Total 2726 34 28 3 3

Further analysis revealed that the occurrence of L. monocytogenes positive samples was higher during the second year of the survey (2018 to 2019), where a 2.2% (21/952) positive rate was found (Table 6). Both domestic and imported L. monocytogenes contaminated products contributed to this positive rate, however 13 of the 21 L. monocytogenes positive samples in the second year of the survey (2018 to 2019) were all imported from the US and represented 4 different brands with 1 brand (Brand A) accounting for 7 of the 13 positive samples. The 7 L. monocytogenes positive samples from Brand A were collected from different retail stores in 5 cities between August and October, 2018 and therefore it was more likely that the contamination was introduced at an earlier point in the food production chain prior to distribution to the retail stores.

Table 6 - Number of L. monocytogenes positive samples by survey year and origin
Origin Number of L. monocytogenes positive samples in year 1
(2016 to 2017)
Number of L. monocytogenes positive samples in year 2
(2018 to 2019)
Number of L. monocytogenes positive samples in year 3
(2019 to 2020)
Domestic 0 8 2
Imported 3 13 8
Total 3 21 10
Positive rate 0.3% (3/1001) 2.2% (21/952) 1.0% (10/994)
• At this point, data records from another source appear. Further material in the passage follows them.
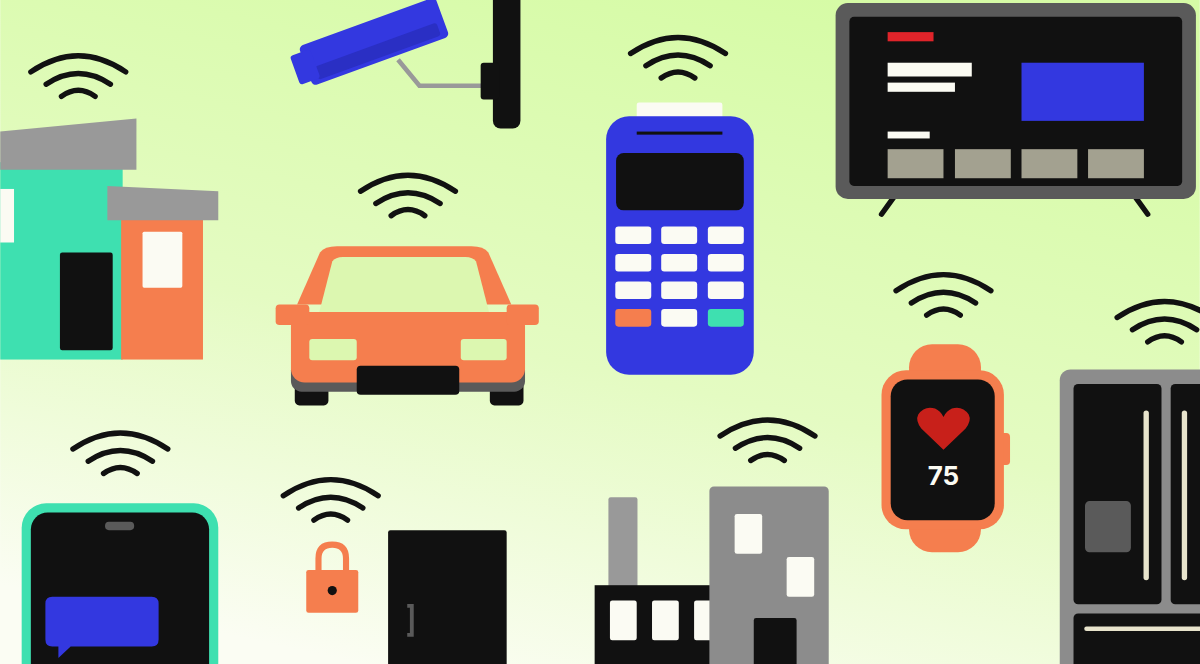
<!DOCTYPE html>
<html lang="en">
<head>
<meta charset="utf-8">
<title>Connected Devices</title>
<link rel="stylesheet" href="https://fonts.googleapis.com/css2?family=Inter:wght@700&display=swap">
<style>
  :root {
    --bg-top: #d6fba6;
    --bg-bottom: #fbfdf3;
    --ink: #111111;
    --teal: #3ee0b0;
    --orange: #f57e4e;
    --blue: #3338e0;
    --grey: #999999;
    --grey-dark: #5a5a5a;
    --grey-mid: #8c8c8c;
    --tile: #a3a190;
    --white: #fbfbf3;
    --red: #e0242a;
    --heart: #c8201a;
    --cream: #e8e4cc;
    --light-green: #dcf7b0;
  }
  html, body {
    margin: 0;
    padding: 0;
    width: 1200px;
    height: 664px;
    overflow: hidden;
    background: var(--bg-bottom);
  }
  .canvas { display: block; width: 1200px; height: 664px; }
  .wifi path { fill: none; stroke: var(--ink); stroke-width: 7; stroke-linecap: round; }
  .heart-rate {
    font-family: "Inter", sans-serif;
    font-weight: 700;
    font-size: 34px;
    fill: var(--white);
  }
</style>
</head>
<body>
<svg class="canvas" viewBox="0 0 1568 868" xmlns="http://www.w3.org/2000/svg" role="img" aria-label="Connected smart devices broadcasting wireless signals">
  <defs>
    <linearGradient id="background-wash" x1="0.7" y1="0" x2="0.3" y2="1">
      <stop offset="0" stop-color="var(--bg-top)"/>
      <stop offset="0.55" stop-color="#e4fbc2"/>
      <stop offset="1" stop-color="var(--bg-bottom)"/>
    </linearGradient>
    <g id="wifi-signal" class="wifi">
      <path d="M-62,0 Q0,-42 62,0"/>
      <path d="M-42,16 Q0,-12 42,16"/>
      <path d="M-22,32 Q0,16 22,32"/>
    </g>
  </defs>

  <rect width="1568" height="868" fill="url(#background-wash)"/>

  <!-- signals -->
  <use href="#wifi-signal" x="102" y="94"/>
  <use href="#wifi-signal" x="533" y="250"/>
  <use href="#wifi-signal" x="886" y="70"/>
  <use href="#wifi-signal" x="1233" y="380"/>
  <use href="#wifi-signal" x="1522" y="415"/>
  <use href="#wifi-signal" x="157" y="587"/>
  <use href="#wifi-signal" x="432" y="648"/>
  <use href="#wifi-signal" x="1003" y="570"/>

  <!-- houses -->
  <g class="houses">
    <rect x="0" y="212" width="160" height="258" fill="var(--teal)"/>
    <polygon points="0,172 178,155 178,222 0,222" fill="var(--grey)"/>
    <rect x="0" y="247" width="18" height="70" fill="var(--white)"/>
    <rect x="78" y="330" width="69" height="128" rx="3" fill="var(--ink)"/>
    <rect x="158" y="278" width="107" height="192" fill="var(--orange)"/>
    <polygon points="140,243 285,250 285,288 140,288" fill="var(--grey)"/>
    <rect x="186" y="303" width="52" height="73" rx="2" fill="var(--white)"/>
  </g>

  <!-- security camera -->
  <g class="security-camera">
    <polyline points="520,78 548,112 632,112" fill="none" stroke="var(--grey)" stroke-width="6"/>
    <rect x="644" y="-10" width="36" height="178" rx="10" fill="var(--ink)"/>
    <rect x="628" y="82" width="24" height="48" rx="4" fill="var(--ink)"/>
    <g transform="rotate(-20 480 60)">
      <rect x="395" y="30" width="190" height="55" rx="6" fill="var(--blue)"/>
      <rect x="405" y="62" width="170" height="18" rx="4" fill="#2a2fc4"/>
      <rect x="380" y="38" width="28" height="40" rx="4" fill="var(--blue)"/>
    </g>
  </g>

  <!-- car -->
  <g class="car">
    <path d="M418,330 Q424,322 440,322 L616,322 Q632,322 638,330 L668,398 L388,398 Z" fill="var(--orange)"/>
    <path d="M434,342 Q438,336 448,336 L608,336 Q618,336 622,342 L640,412 L416,412 Z" fill="var(--light-green)"/>
    <rect x="385" y="500" width="44" height="30" rx="6" fill="var(--ink)"/>
    <rect x="640" y="500" width="44" height="30" rx="6" fill="var(--ink)"/>
    <rect x="380" y="470" width="306" height="42" rx="14" fill="var(--grey-dark)"/>
    <rect x="380" y="408" width="306" height="92" rx="18" fill="var(--orange)"/>
    <rect x="360" y="398" width="44" height="27" rx="5" fill="var(--orange)"/>
    <rect x="662" y="398" width="42" height="27" rx="5" fill="var(--orange)"/>
    <rect x="404" y="443" width="62" height="28" rx="4" fill="var(--light-green)"/>
    <rect x="602" y="443" width="60" height="28" rx="4" fill="var(--light-green)"/>
    <rect x="466" y="478" width="134" height="38" rx="5" fill="var(--ink)"/>
  </g>

  <!-- payment terminal -->
  <g class="payment-terminal">
    <rect x="832" y="134" width="112" height="42" rx="3" fill="var(--white)"/>
    <rect x="792" y="152" width="193" height="338" rx="30" fill="var(--blue)"/>
    <rect x="832" y="172" width="112" height="4" fill="var(--ink)"/>
    <rect x="805" y="200" width="167" height="75" rx="10" fill="var(--ink)"/>
    <g fill="var(--white)">
      <rect x="804" y="296" width="47" height="23" rx="4"/>
      <rect x="864" y="296" width="47" height="23" rx="4"/>
      <rect x="925" y="296" width="47" height="23" rx="4"/>
      <rect x="804" y="332" width="47" height="23" rx="4"/>
      <rect x="864" y="332" width="47" height="23" rx="4"/>
      <rect x="925" y="332" width="47" height="23" rx="4"/>
      <rect x="804" y="368" width="47" height="23" rx="4"/>
      <rect x="864" y="368" width="47" height="23" rx="4"/>
      <rect x="925" y="368" width="47" height="23" rx="4"/>
      <rect x="864" y="404" width="47" height="23" rx="4"/>
    </g>
    <rect x="804" y="404" width="47" height="23" rx="4" fill="var(--orange)"/>
    <rect x="925" y="404" width="47" height="23" rx="4" fill="var(--teal)"/>
  </g>

  <!-- smart tv -->
  <g class="smart-tv">
    <line x1="1170" y1="255" x2="1152" y2="280" stroke="var(--ink)" stroke-width="7" stroke-linecap="round"/>
    <line x1="1482" y1="255" x2="1500" y2="280" stroke="var(--ink)" stroke-width="7" stroke-linecap="round"/>
    <rect x="1092" y="4" width="471" height="256" rx="16" fill="var(--grey-dark)"/>
    <rect x="1110" y="22" width="435" height="221" rx="6" fill="var(--ink)"/>
    <rect x="1160" y="42" width="60" height="12" fill="var(--red)"/>
    <rect x="1160" y="82" width="110" height="18" fill="var(--white)"/>
    <rect x="1160" y="108" width="88" height="12" fill="var(--white)"/>
    <rect x="1335" y="82" width="160" height="76" fill="var(--blue)"/>
    <rect x="1160" y="172" width="55" height="9" fill="var(--white)"/>
    <g fill="var(--tile)">
      <rect x="1160" y="195" width="73" height="38"/>
      <rect x="1248" y="195" width="73" height="38"/>
      <rect x="1335" y="195" width="73" height="38"/>
      <rect x="1422" y="195" width="73" height="38"/>
    </g>
  </g>

  <!-- smart watch -->
  <g class="smart-watch">
    <rect x="1188" y="450" width="94" height="272" rx="30" fill="var(--orange)"/>
    <rect x="1306" y="566" width="14" height="42" rx="5" fill="var(--orange)"/>
    <rect x="1152" y="484" width="160" height="208" rx="32" fill="var(--orange)"/>
    <rect x="1164" y="496" width="136" height="184" rx="22" fill="var(--ink)"/>
    <path d="M1233,588 L1204,560 Q1196,550 1200,542 Q1208,530 1222,534 Q1229,537 1233,545 Q1237,537 1244,534 Q1258,530 1266,542 Q1270,550 1262,560 Z" fill="var(--heart)"/>
    <text class="heart-rate" x="1233" y="634" text-anchor="middle">75</text>
  </g>

  <!-- refrigerator -->
  <g class="refrigerator">
    <rect x="1385" y="483" width="200" height="400" rx="14" fill="var(--grey-mid)"/>
    <rect x="1403" y="502" width="115" height="288" rx="6" fill="var(--ink)"/>
    <rect x="1530" y="502" width="50" height="288" rx="6" fill="var(--ink)"/>
    <rect x="1403" y="802" width="180" height="80" rx="6" fill="var(--ink)"/>
    <rect x="1418" y="655" width="60" height="67" rx="6" fill="var(--grey-dark)"/>
    <line x1="1498" y1="540" x2="1498" y2="755" stroke="var(--cream)" stroke-width="7" stroke-linecap="round"/>
    <line x1="1548" y1="540" x2="1548" y2="755" stroke="var(--cream)" stroke-width="7" stroke-linecap="round"/>
    <line x1="1420" y1="822" x2="1580" y2="822" stroke="var(--cream)" stroke-width="6" stroke-linecap="round"/>
  </g>

  <!-- smartphone -->
  <g class="smartphone">
    <rect x="28" y="658" width="257" height="240" rx="32" fill="var(--teal)"/>
    <rect x="40" y="670" width="233" height="230" rx="22" fill="var(--ink)"/>
    <rect x="137" y="682" width="38" height="11" rx="5" fill="var(--grey-dark)"/>
    <path d="M68,780 L198,780 Q207,780 207,789 L207,836 Q207,845 198,845 L92,845 L76,860 L76,845 L68,845 Q59,845 59,836 L59,789 Q59,780 68,780 Z" fill="var(--blue)"/>
  </g>

  <!-- smart lock and door -->
  <g class="smart-lock">
    <path d="M416,748 L416,730 Q416,712 434,712 Q452,712 452,730 L452,748" fill="none" stroke="var(--orange)" stroke-width="8"/>
    <rect x="400" y="745" width="68" height="56" rx="3" fill="var(--orange)"/>
    <circle cx="434" cy="772" r="6" fill="var(--ink)"/>
  </g>
  <g class="door">
    <rect x="507" y="693" width="155" height="190" rx="3" fill="var(--ink)"/>
    <path d="M532,792 L538,792 L538,830 L532,830" fill="none" stroke="var(--grey-dark)" stroke-width="5"/>
  </g>

  <!-- factory -->
  <g class="factory">
    <rect x="795" y="650" width="38" height="122" rx="3" fill="var(--grey)"/>
    <rect x="777" y="765" width="185" height="110" fill="var(--ink)"/>
    <g fill="var(--white)">
      <rect x="797" y="785" width="35" height="52" rx="3"/>
      <rect x="852" y="785" width="35" height="52" rx="3"/>
      <rect x="907" y="785" width="35" height="52" rx="3"/>
    </g>
    <rect x="927" y="636" width="156" height="240" rx="6" fill="var(--grey-mid)"/>
    <rect x="960" y="672" width="36" height="52" rx="3" fill="var(--white)"/>
    <rect x="1028" y="728" width="36" height="52" rx="3" fill="var(--white)"/>
    <rect x="985" y="808" width="56" height="70" rx="3" fill="var(--ink)"/>
  </g>
</svg>
</body>
</html>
What do the survey results mean

In this 3-year survey, 98.8% of the stone fruit samples were assessed as satisfactory as Salmonella spp., E. coli O157:H7, and Shigella, as well as generic E. coli (>1000 MPN/g) were not found in any of the fresh whole stone fruit samples analyzed. The survey results suggest that most of the stone fruit samples were produced under good hygienic practices. However, L. monocytogenes was present in 1.15% (34/2947, 95% CI, [0.83, 1.60]) of the stone fruit samples. The result suggests that stone fruits are susceptible to contamination with L. monocytogenes.

At the time of writing this report, results from other similar studies were not available to allow for a comparison of study results. The CFIA did however conduct targeted surveys from 2012 to 2016 involving other types of stone fruits. These surveys investigated the presence of bacterial pathogens on the surface of fresh whole mangoesFootnote 6, and in fresh-cut mangoesFootnote 7 on the Canadian retail market. The bacterial pathogens Salmonella spp., E. coli O157:H7 and Shigella were not identified on any of the whole mango samples (0/2267) testedFootnote 6. The bacterial pathogens Salmonella spp., E. coli O157:H7, Shigella and L. monocytogenes were not found in any of the fresh-cut mango samples tested (0/194)Footnote 7. While these targeted surveys are not directly comparable due to differences in the portion of the sample tested, commodity type, and processing, the prevalence of L. monocytogenes in stone fruits found in this study was higher than that of fresh-cut mangoes.

The CFIA conducted follow-up actions such as facility inspections and additional sampling and testing. In some cases, enhanced sanitation procedures were implemented by packing facilities. As there are currently no established Canadian guidelines or policies on the presence of L. monocytogenes in fresh whole stone fruits and there were no known stone fruit-associated human listeriosis illness cases or outbreaks while the food safety investigations were being conducted, no product recalls were undertaken.

Overall, the survey results suggest that most of the stone fruit samples have been produced under hygienic practices. However, they can be infrequently contaminated with L. monocytogenes. Consequently, as with all foods, and especially those that are eaten raw, good hygienic practices are recommended for producers, retailers and consumers.